The state of social care continues to be a problem, with the dwindling funding pushing some of the best providers out of the market, and care workers subject to extremely long days with minimal time for visits. MMU’s Professor Alison Chambers suggested that the broader care workforce needs to be appreciated and care viewed as a ‘vibrant’ career option. Burnham proposed that Salford’s commissioning of social care through the NHS instead of local government is replicated by the other nine boroughs. Whether the new Department of Health and Social Care will affect responsibility for commissioning remains to be seen.

Overall, Greater Manchester’s residents are not healthy, and it is wider determinants such as housing, employment, education and social networks that factor far more in poor health than the quality of services. Although Lord Peter Smith appreciated that the 2015 devo deal in Greater Manchester was primarily about health, the present focus on areas such as homelessness and early years is seeing these wider determinants better accounted for.

MPs and Peers will have a vital role to play over 2018 as Greater Manchester seeks devolution of post-16 skills policy, and possibly other areas of education. The national preoccupancy with Brexit only makes the agenda more important, argued Lucy Powell MP.
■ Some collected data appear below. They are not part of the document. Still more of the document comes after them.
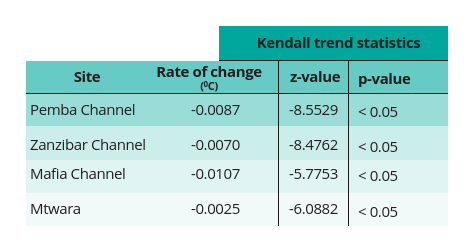
<!DOCTYPE html>
<html lang="en">
<head>
<meta charset="utf-8">
<title>Kendall trend statistics</title>
<style>
:root {
  --banner: #00a79d;
  --head: #66cbc4;
  --row-1: #99dcd8;
  --row-2: #cceeeb;
  --row-3: #e0f4f3;
  --row-4: #f2faf9;
  --ink: #231f20;
  --rule: #1a1a1a;
}
* { box-sizing: border-box; }
html { overflow: hidden; }
body {
  margin: 0;
  padding: 26px 0 0 26px;
  width: 473px;
  height: 249px;
  overflow: hidden;
  background: #fff;
  color: var(--ink);
  font: 15px/20px "Open Sans", "Noto Sans", sans-serif;
  letter-spacing: -0.4px;
  white-space: nowrap;
}
.table {
  display: grid;
  grid-template-rows: 35px 33px 32px 34px 33px 33px;
  width: 422px;
}
.banner {
  display: flex;
  align-items: center;
  justify-content: center;
  width: 229px;
  margin-left: 193px;
  padding: 0 0 3px 10px;
  background: var(--banner);
  border-bottom: 1px solid var(--rule);
  font-weight: 700;
}
.row {
  display: grid;
  grid-template-columns: 122px 130px 71px 99px;
}
.cell {
  display: flex;
  align-items: center;
  padding-bottom: 2px;
}
.site { padding-left: 4px; }
.rate { padding-left: 43px; }
.z {
  justify-content: center;
  border-left: 1px solid var(--rule);
  border-right: 1px solid var(--rule);
}
.p { padding: 2px 0 0 9px; }
.head {
  background: var(--head);
  border-bottom: 1px solid var(--rule);
  font-weight: 700;
}
.head .site { justify-content: center; padding-left: 0; }
.head .rate {
  flex-direction: column;
  justify-content: center;
  padding: 1px 8px 0 0;
  line-height: 17px;
}
.head .z { padding-left: 3px; }
.unit { font-size: 11px; line-height: 12px; }
.unit sup { font-size: 8px; line-height: 0; vertical-align: 3px; }
.pemba { background: var(--row-1); }
.zanzibar { background: var(--row-2); }
.zanzibar .cell { padding-top: 2px; padding-bottom: 0; }
.zanzibar .p { padding-top: 5px; }
.mafia { background: var(--row-3); }
.mafia .cell { padding-bottom: 7px; }
.mafia .p { padding-bottom: 6px; }
.mtwara { background: var(--row-4); }
.mtwara .cell { padding-bottom: 4px; }
.mtwara .p { padding-bottom: 0; }
</style>
</head>
<body>
<main class="table" role="table" aria-label="Kendall trend statistics by site">
  <div class="banner">Kendall trend statistics</div>
  <div class="row head" role="row">
    <div class="cell site" role="columnheader">Site</div>
    <div class="cell rate" role="columnheader"><span>Rate of change</span><span class="unit">(<sup>0</sup>C)</span></div>
    <div class="cell z" role="columnheader">z-value</div>
    <div class="cell p" role="columnheader">p-value</div>
  </div>
  <div class="row pemba" role="row">
    <div class="cell site" role="cell">Pemba Channel</div>
    <div class="cell rate" role="cell">-0.0087</div>
    <div class="cell z" role="cell">-8.5529</div>
    <div class="cell p" role="cell">&lt; 0.05</div>
  </div>
  <div class="row zanzibar" role="row">
    <div class="cell site" role="cell">Zanzibar Channel</div>
    <div class="cell rate" role="cell">-0.0070</div>
    <div class="cell z" role="cell">-8.4762</div>
    <div class="cell p" role="cell">&lt; 0.05</div>
  </div>
  <div class="row mafia" role="row">
    <div class="cell site" role="cell">Mafia Channel</div>
    <div class="cell rate" role="cell">-0.0107</div>
    <div class="cell z" role="cell">-5.7753</div>
    <div class="cell p" role="cell">&lt; 0.05</div>
  </div>
  <div class="row mtwara" role="row">
    <div class="cell site" role="cell">Mtwara</div>
    <div class="cell rate" role="cell">-0.0025</div>
    <div class="cell z" role="cell">-6.0882</div>
    <div class="cell p" role="cell">&lt; 0.05</div>
  </div>
</main>
</body>
</html>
Nevertheless, as Burnham concluded, Greater Manchester could become ‘a beacon of hope to elsewhere’, by doing things differently – and better. This next year will put that to the test.